Metro Vancouver’s transit referendum resulted in a resounding rejection from those who voted. And a lot did. They just said ‘NO’ to a .05% sales tax increase that, presumably, would have funded the Sky-train Plus expansion plans of the transit administration and mayors. So, did they say NO to transit? Did they say NO to the admin/political consortium? Or did the say NO to more taxes?
Probably all three. And therein lies a lesson in drafting referendum questions; the more questions that can be implied, the more irrelevant the response. I know a large contingent voted NO because they thought management was not doing a good job and a series of stoppages and a dysfunctional load-and-pay card-system (that works everywhere else) pretty much proved their point. But they had plenty of other evidence.

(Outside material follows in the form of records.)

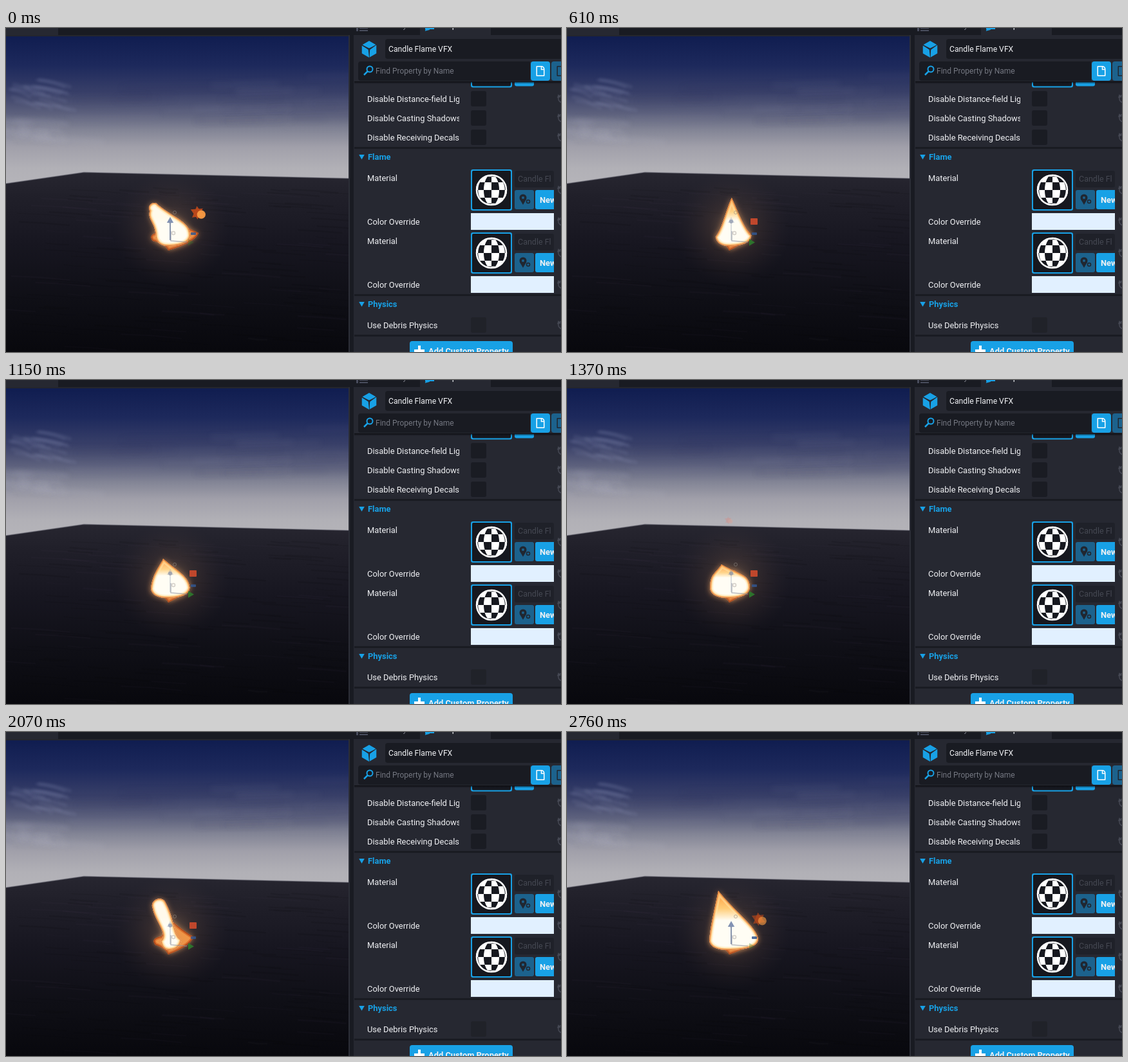
Write an HTML page with a canvas that moves like this. It is 862 px wide and 504 px high and loops after 2.83 s.

```html
<!DOCTYPE html>
<html lang="en">
<head>
<meta charset="utf-8">
<title>Candle flame editor</title>
<style>
html, body { margin: 0; width: 100%; height: 100%; overflow: hidden; background: #191b21; }
canvas { display: block; }
</style>
</head>
<body>
<canvas id="stage" width="862" height="504"></canvas>
<script>
const W = 862, H = 504, LOOP = 2830, STEP = 76.6, STEPS = 37;
const BLUE = '#18a1e6', DIM_BLUE = '#1c628d', PANEL = '#262831', DARK = '#191b22', INK = '#202630';
const stage = document.getElementById('stage').getContext('2d');
const still = document.createElement('canvas');
still.width = W;
still.height = H;
let g = still.getContext('2d');

const mix = (a, b, u) => a + (b - a) * u;
const clamp = u => Math.min(1, Math.max(0, u));

function seeded(n) {
  return () => {
    n = (n * 16807) % 2147483647;
    return n / 2147483647;
  };
}

function box(x, y, w, h, color, r = 0) {
  g.fillStyle = color;
  g.beginPath();
  g.roundRect(x, y, w, h, r);
  g.fill();
}

function poly(points, color) {
  g.fillStyle = color;
  g.beginPath();
  points.forEach(([x, y]) => g.lineTo(x, y));
  g.closePath();
  g.fill();
}

function triangle(x, y, r, angle, color) {
  poly([0, 1, 2].map(k => {
    const a = angle + k * Math.PI * 2 / 3;
    return [x + r * Math.cos(a), y + r * Math.sin(a)];
  }), color);
}

function line(points, color, width) {
  g.strokeStyle = color;
  g.lineWidth = width;
  g.beginPath();
  points.forEach(([x, y]) => g.lineTo(x, y));
  g.stroke();
}

function disc(x, y, r, color) {
  g.fillStyle = color;
  g.beginPath();
  g.arc(x, y, r, 0, 7);
  g.fill();
}

function ring(x, y, r, color, width, from = 0, to = 7) {
  g.strokeStyle = color;
  g.lineWidth = width;
  g.beginPath();
  g.arc(x, y, r, from, to);
  g.stroke();
}

function text(str, x, y, { color = '#f0f1f4', size = 12.9, weight = 400, right = W } = {}) {
  g.save();
  g.beginPath();
  g.rect(0, 0, right, H);
  g.clip();
  g.font = `${weight} ${size}px Roboto, sans-serif`;
  g.fillStyle = color;
  g.fillText(str, x, y);
  g.restore();
}

function shade(fade, stops) {
  stops.forEach(([at, color]) => fade.addColorStop(at, color));
  return fade;
}

const ramp = (y0, y1, stops) => shade(g.createLinearGradient(0, y0, 0, y1), stops);
const halo = (x, y, r, stops) => disc(x, y, r, shade(g.createRadialGradient(x, y, 0, x, y, r), stops));

// Scene behind the flame

function wisps(count, seed, area, size, color, blur) {
  const rnd = seeded(seed), [x, y, w, h] = area, [length, drop, width] = size;
  g.lineCap = 'round';
  g.filter = `blur(${blur}px)`;
  g.strokeStyle = color;
  for (let i = 0; i < count; i++) {
    const x0 = x + rnd() * w, y0 = y + rnd() * h, reach = length * (.5 + rnd());
    g.lineWidth = width * (.5 + rnd());
    g.beginPath();
    g.moveTo(x0, y0);
    g.quadraticCurveTo(x0 + reach / 2, y0 + drop * .2, x0 + reach, y0 + drop);
    g.stroke();
  }
  g.filter = 'none';
  g.lineCap = 'butt';
}

function drawSky() {
  box(0, 13, 532, 232, ramp(13, 240, [
    [0, '#101d50'], [.2, '#1d295c'], [.38, '#383f68'], [.53, '#5d617d'],
    [.64, '#828495'], [.76, '#a1a0aa'], [.9, '#b1b0b6'], [1, '#b5b4b9']
  ]));
  wisps(18, 41, [5, 80, 50, 38], [42, 11, 3], 'rgba(170,176,208,.14)', 2);
  wisps(14, 53, [-30, 140, 90, 34], [75, 6, 6], 'rgba(198,198,208,.12)', 4);
  wisps(12, 67, [100, 75, 380, 80], [120, -3, 6], 'rgba(150,155,185,.07)', 5);
  wisps(12, 71, [80, 80, 400, 85], [120, -3, 6], 'rgba(40,45,80,.06)', 5);
}

function drawGround() {
  const horizon = [[0, 242], [121, 224.5], [532, 234]];
  poly([...horizon, [532, 504], [0, 504]],
    ramp(224, 504, [[0, '#272630'], [.15, '#201f29'], [.4, '#171620'], [.7, '#0f0f16'], [1, '#08080d']]));
  line(horizon, 'rgba(100,100,112,.5)', 1.5);
  const rnd = seeded(97);
  for (let i = 0; i < 150; i++) {
    const x = rnd() * 500, y = 248 + rnd() * 250, w = 25 + rnd() * 70;
    line([[x, y], [x + w * .5, y + 2], [x + w, y + w * .07]],
      i % 3 ? 'rgba(0,0,5,.1)' : 'rgba(70,65,85,.07)', 1 + rnd() * 2);
  }
}

function drawScene() {
  g.save();
  g.beginPath();
  g.rect(0, 13, 532, 491);
  g.clip();
  drawSky();
  drawGround();
  g.restore();
  box(0, 0, 540, 12, DARK);
  box(0, 0, 81, 11, PANEL);
  box(0, 11, 533, 2, '#24262e');
  box(532, 11, 2, 493, '#2c2e37');
  box(534, 11, 6, 493, DARK);
}

// Property panel

function drawCube(x, y, r) {
  const corner = (k, size) => {
    const a = Math.PI * (k / 3 - .5);
    return [x + size * Math.cos(a), y + size * Math.sin(a)];
  };
  for (let k = 0; k < 6; k += 2) {
    poly([corner(k, 1.5), corner(k - 1, r), corner(k, r), corner(k + 1, r)], BLUE);
    line([[x, y], corner(k + 1, r + 1)], PANEL, 1.5);
  }
}

function drawPage(x, y, color, fill) {
  box(x - 6.5, y - 8, 13, 16, color, [1, 5, 1, 1]);
  box(x - 5, y - 6.5, 10, 13, fill, [0, 4, 0, 0]);
  line([[x + 1.5, y - 7], [x + 1.5, y - 2.5], [x + 6, y - 2.5]], color, 1.5);
}

function drawGlobe(x, y, r) {
  const n = 6, arc = 8, edge = k => (k / n - .5) * Math.PI;
  disc(x, y, r, '#16181f');
  for (let row = 0; row < n; row++) {
    for (let col = row % 2; col < n; col += 2) {
      const cell = [];
      for (let s = 0; s <= arc * 2 + 1; s++) {
        const back = s > arc;
        const lat = edge(row + (back ? arc * 2 + 1 - s : s) / arc);
        const lon = edge(col + back);
        cell.push([x + r * Math.sin(lon) * Math.cos(lat), y + r * Math.sin(lat)]);
      }
      poly(cell, '#fff');
    }
  }
  ring(x, y, r - 1, '#fff', 2.5);
}

function drawReset(y) {
  ring(864, y, 6, '#464954', 1.5, 1.9, 4.3);
  triangle(858.5, y - 3.5, 3.5, 2.4, '#464954');
}

function drawPin(x, y) {
  disc(x, y, 5.5, INK);
  triangle(x, y + 5, 6, Math.PI / 2, INK);
  disc(x, y, 2, DIM_BLUE);
  ring(x + 8, y + 6, 2.5, INK, 1.5);
}

function drawMaterial(y) {
  text('Material', 561, y + 18);
  box(722, y, 64, 64, BLUE, 3);
  box(724, y + 2, 60, 60, '#16181f', 2);
  drawGlobe(754, y + 32, 24);
  box(790, y + 2, 61, 26, '#1f2129', 3);
  text('Candle Fl', 795, y + 19, { color: '#454852', size: 12.5, right: 849 });
  box(790, y + 32, 30, 30, DIM_BLUE, 3);
  drawPin(803, y + 44);
  box(822, y + 32, 29, 30, BLUE, [3, 0, 0, 3]);
  text('New', 829, y + 52, { weight: 700, right: 851 });
  text('Color Override', 561, y + 86);
  box(722, y + 68, 129, 26, '#e1f0ff');
  drawReset(y + 32);
  drawReset(y + 81);
}

function drawSection(name, y) {
  box(541, y - 16, 321, 3, DARK);
  triangle(552.5, y - 1.5, 5, Math.PI / 2, BLUE);
  text(name, 562, y + 4, { color: BLUE, weight: 700 });
}

function drawToggle(name, y, fill = '#1a1c23') {
  text(name, 561, y + 5, { right: 704 });
  box(722, y - 12, 24, 24, fill, 3);
  drawReset(y);
}

function drawTabs() {
  box(540, 0, 322, 11, DARK);
  box(540, 11, 322, 493, PANEL);
  box(643, 0, 110, 12, PANEL);
  box(544, 0, 3, 5, '#484c5c');
  box(549, 0, 13, 1, '#484c5c');
  box(549, 3, 13, 2, '#484c5c');
  text('Hierarchy', 568, 0, { color: '#777a84' });
  text('Properties', 673, 0);
  box(651, 0, 14, 2, BLUE);
  triangle(654, 1.5, 4.5, Math.PI * .75, BLUE);
}

function drawSearch() {
  box(722, 62, 64, 30.5, BLUE, 3);
  box(724, 62, 60, 28.5, '#16181f', 2);
  box(790, 62, 30, 28.5, BLUE, 3);
  box(540, 48, 322, 36, PANEL);
  box(541, 83, 321, 4, ramp(83, 87, [[0, 'rgba(10,11,15,.9)'], [1, 'rgba(10,11,15,0)']]));
  box(589, 17, 273, 31, DARK, [4, 0, 0, 4]);
  text('Candle Flame VFX', 594, 37, { size: 12.2 });
  box(547, 52, 267, 30, DARK, [4, 0, 0, 4]);
  ring(565, 64, 4.5, BLUE, 2);
  line([[561.5, 67.5], [556, 73]], BLUE, 2.5);
  text('Find Property by Name', 574, 71, { color: '#747781', size: 12 });
  box(815, 52, 30, 30, BLUE, 4);
  drawPage(830, 67, '#fff', BLUE);
  box(847, 52, 15, 30, DIM_BLUE, [4, 0, 0, 4]);
  drawPage(862, 67, INK, DIM_BLUE);
}

function drawPanel() {
  drawTabs();
  drawSearch();
  drawCube(564, 33, 13);
  ['Disable Distance-field Lighting', 'Disable Casting Shadows', 'Disable Receiving Decals']
    .forEach((name, k) => drawToggle(name, 110 + k * 30));
  drawSection('Flame', 201);
  drawMaterial(220);
  drawMaterial(318);
  drawSection('Physics', 430);
  drawToggle('Use Debris Physics', 462, '#202229');
  box(541, 477, 321, 3, DARK);
  box(627, 487, 160, 30, BLUE, 4);
  box(634, 500, 16, 4, '#fff');
  box(640, 494, 4, 16, '#fff');
  text('Add Custom Property', 656, 507, { weight: 700 });
}

// Flame: a tongue leaning from a wide foot to a tip; head rounds the tip, swell fattens the sides

const poses = [
  { step: 0, tip: [230, 280], head: 8, left: 223, right: 302, swell: 1 },
  { step: 4, tip: [264, 260], head: 0, left: 233, right: 284, swell: 0 },
  { step: 11, tip: [245, 273], head: 1, left: 228, right: 290, swell: .6 },
  { step: 18, tip: [240, 288], head: 1, left: 221, right: 286, swell: 1 },
  { step: 27, tip: [238, 270], head: 11, left: 227, right: 294, swell: .2 },
  { step: 32, tip: [277, 271], head: 0, left: 222, right: 292, swell: .5 },
  { step: 36, tip: [235, 247], head: 0, left: 221, right: 297, swell: .9 }
];

function poseAt(step) {
  const last = poses.findLastIndex(p => p.step <= step);
  const a = poses[last], b = poses[(last + 1) % poses.length];
  const u = (step - a.step) / ((b.step || STEPS) - a.step), ease = u * u * (3 - 2 * u);
  const blend = key => mix(a[key], b[key], ease);
  const rnd = seeded(step * 733 + 19), sway = Math.sin(Math.PI * u) * 10;
  rnd();
  return {
    tip: a.tip.map((v, k) => mix(v, b.tip[k], ease) + (rnd() - .5) * sway),
    head: blend('head'), left: blend('left'), right: blend('right'), swell: blend('swell')
  };
}

function tongue({ tip: [x, y], head, left, right, swell }) {
  const l = left + head * 1.2, r = right - head * 2, pinch = 16 * (1 - swell), rise = 318 - 16 * swell;
  const neckX = mix(256, x, .5), neckY = mix(318, y, .5), w = 7 + swell * 12 + head * .6;
  const long = Math.hypot(x - neckX, y - neckY);
  const dx = (x - neckX) / long * head, dy = (y - neckY) / long * head;
  const path = new Path2D();
  path.moveTo(254, 339);
  path.quadraticCurveTo(l + 3, 340, l, 325);
  path.bezierCurveTo(l + pinch, rise, neckX - w, neckY, x + dy, y - dx);
  path.bezierCurveTo(x + dy + dx * 1.3, y - dx + dy * 1.3, x - dy + dx * 1.3, y + dx + dy * 1.3, x - dy, y + dx);
  path.bezierCurveTo(neckX + w, neckY, r - pinch, rise, r, 323);
  path.quadraticCurveTo(r - 2, 338, 254, 339);
  return path;
}

function skirt({ left, right }) {
  const path = new Path2D();
  path.moveTo(252, 346);
  path.quadraticCurveTo(248, 336, left + 5, 331);
  path.quadraticCurveTo(left - 3, 321, left + 14, 318);
  path.lineTo(260, 296);
  path.quadraticCurveTo(272, 307, right - 3, 319);
  path.quadraticCurveTo(right - 8, 333, 252, 346);
  return path;
}

function burn(path, fill, rims) {
  g.save();
  g.shadowColor = 'rgba(215,145,90,.7)';
  g.shadowBlur = 9;
  g.fillStyle = fill;
  g.fill(path);
  g.shadowBlur = 0;
  g.clip(path);
  rims.forEach(([width, color]) => {
    g.lineWidth = width;
    g.strokeStyle = color;
    g.stroke(path);
  });
  g.restore();
}

function drawHandles(step) {
  const seam = Math.min(step, STEPS - 1 - step), red = clamp(seam / 4);
  g.globalAlpha = .6;
  line([[256, 316], [256, 331], [281, 333]], '#8e929f', 1.5);
  ring(260, 319, 2.5, '#b9b4ae', 1.5);
  ring(262, 287, 2.5, '#8c8580', 1);
  disc(255, 301, 3, '#79829a');
  g.globalAlpha = 1 - clamp(seam / 8) * .7;
  triangle(255, 300, 6, -Math.PI / 2, '#8292b3');
  line([[255, 303], [255, 330]], '#8995ad', 2);
  g.globalAlpha = .85;
  box(287, 318, 8, 4, '#31568f', 1);
  g.globalAlpha = red * .9;
  box(285, 296, 11, 10, '#cf4a2c', 1);
  g.globalAlpha = .3 + red * .6;
  triangle(286, 333.5, 6, 0, '#2c7a2c');
  g.globalAlpha = 1;
}

// Sparks drift upwards and are brightest at their own moment
const sparks = [
  { at: 0, x: 300, y: 288, size: 11, rise: .05, outer: '#b9481b', inner: '#f99b43' },
  { at: 1370, x: 252, y: 221, size: 6, rise: .28, outer: '#c69b98', inner: '#cfa7a0' },
  { at: 2450, x: 306, y: 218, size: 9, rise: .12, outer: '#cda69d', inner: '#ffe6a6' }
];

function drawSpark(spark, time) {
  const age = (time - spark.at + LOOP * 1.5) % LOOP - LOOP / 2, life = 220;
  if (Math.abs(age) > life) return;
  const y = spark.y - age * spark.rise, r = spark.size;
  g.globalAlpha = (1 - Math.abs(age) / life) * (spark.at ? .6 : .95);
  triangle(spark.x - r * .3, y - r * .1, r, -.6, spark.outer);
  triangle(spark.x - r * .2, y, r, .4, spark.outer);
  disc(spark.x + r * .3, y + r * .2, r * .6, spark.inner);
  g.globalAlpha = 1;
}

function drawFlame(step) {
  const pose = poseAt(step), [, top] = pose.tip;
  halo(257, 312, 90, [[0, 'rgba(255,195,130,.34)'], [.4, 'rgba(190,135,95,.14)'], [1, 'rgba(90,70,70,0)']]);
  sparks.forEach(spark => drawSpark(spark, step * STEP));
  burn(skirt(pose), '#ee9547', [[7, '#dc702c'], [3, '#a8441a']]);
  const cool = 1 - clamp(pose.head / 6);
  const heat = ramp(top, mix(top, 318, .65), [
    [0, `rgb(255,${mix(250, 150, cool)},${mix(235, 55, cool)})`],
    [.6, `rgb(255,${mix(250, 205, cool)},${mix(235, 120, cool)})`],
    [1, '#fffdf4']
  ]);
  burn(tongue(pose), heat, [
    [10, 'rgba(255,232,175,.5)'], [6, 'rgba(255,185,95,.65)'], [2.5, 'rgba(220,120,55,.9)']
  ]);
  drawHandles(step);
}

function frame() {
  const time = performance.now() % LOOP;
  const step = Math.min(STEPS - 1, Math.floor((time + 10) / STEP));
  g.drawImage(still, 0, 0);
  drawFlame(step);
  requestAnimationFrame(frame);
}

drawScene();
drawPanel();
g = stage;
frame();
</script>
</body>
</html>
```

Then there are others who simply can’t see paying more tax in any scenario. They can’t make ends meet as it is. So, for them, it was a NO to government in all it’s forms from senators to transit, from taxes to fees, from lies to yoga-on-the-bridge. That group is just fed up with what passes for leadership these days. I concur.
There are also those who don’t believe in transit and that group would also include me. I think transit sucks. And, further, they can’t make it work in Vancouver for anything less than 50 times what their plans call for. Vancouver is ill-suited to a good system. It is not world-class enough in so many other ways necessary.
I’ve lived in London and Hong Kong. I have visited a half dozen other cities with ‘transit’ from New York to Montreal, from Paris to Tokyo. Transit works best in downtown cores and with a gazillion stops. The best was Hong Kong and San Francisco was a close second. Why? Because you could jump on and jump off at your discretion, cheaply and efficiently. SF was more efficient in a slow kinda way but, in dealing with hills, it was great. Hong Kong was just plain uber efficient – moving more people in one afternoon than Metro Vancouver does in a week.
Why is this? Simple. We don’t live in the kind of density that makes transit work. We will someday. But we don’t now.
Further, we have developed a lifestyle that doesn’t mesh or work with transit. In HK I could get off at my station and within a block pick up the evening meal and be able to choose from dozens of outlets. In the other direction, my work was a block away. But Canadians don’t have that kind of support/work infrastructure except, ironically enough, at Lonsdale Quay which, unsurprisingly, is only connected to the system by a slow boat across the inlet and buses.
We don’t have the little ‘support services’ stalls all along the street that most transit-using cities have. Most of us shop at Save-On and such and just their parking lots are an effort to get across carrying groceries, dry-cleaning and that bloody briefcase.
And then what? In the pouring rain, carrying your stuff you then trek for blocks if not miles to your house or condo? Throw in a demanding schedule and or some heavier items and transit simply does not work for most people living and working or even attending university in the Greater Vancouver area.
Transit would work if they stuck to downtown, the north shore, the west end and super high density residential centres like Metro-town and the new Oakridge (when they pull that off). But trying to tie in Coquitlam is dumb. Those people have to drive to get to the nearest station. Who’s gonna be happy paying extra to drive to the park-and-ride and then pay for the last leg of the journey that never seems to quite get there?
Here’s the real reason I oppose transit. We’re trying to re-invent the wheel. Cars work. We’ve built a massive infrastructure for cars. We expect and plan for cars and have for decades. The ‘car’ system works very, very well. It is true that Vancouver is super-congested but that just really speaks as a rolling referendum that people prefer cars.
They want to keep rolling, of course, so traffic management should be enhanced. Hugely. But the real reason for anyone not liking cars anymore is that they pollute. And they take up so much room.
Duh! Go small. Go electric. If 90% of the commuters drove Smart Cars or Prius types, 40% of the problem disappears. Maybe more. Give parking priority to such ‘clean and small’ vehicles (like handicapped parking stickers do) and people would flock to the change. How much tax dollars required? Few. In fact, govt. could well afford to subsidize part of the purchase of switching to electric and small. It would be cheaper than building Sky trains and tunnels.
More to the point, the little buggies can drive door-to-door.
“Dave! Where did that rant come from?”
Well, I guess it is silly but I am working hard to get my incredible old bulk up the hill as well as carry really heavy stuff at the same time. Ironically, I value point-to-point transportation more than most. Even if it is only 150 or so feet. I am managing to do what I need to do out here by being logical and simple. But I can’t get around well enough in the city using transit. So – it is clearly not logical and simple. I think it should be.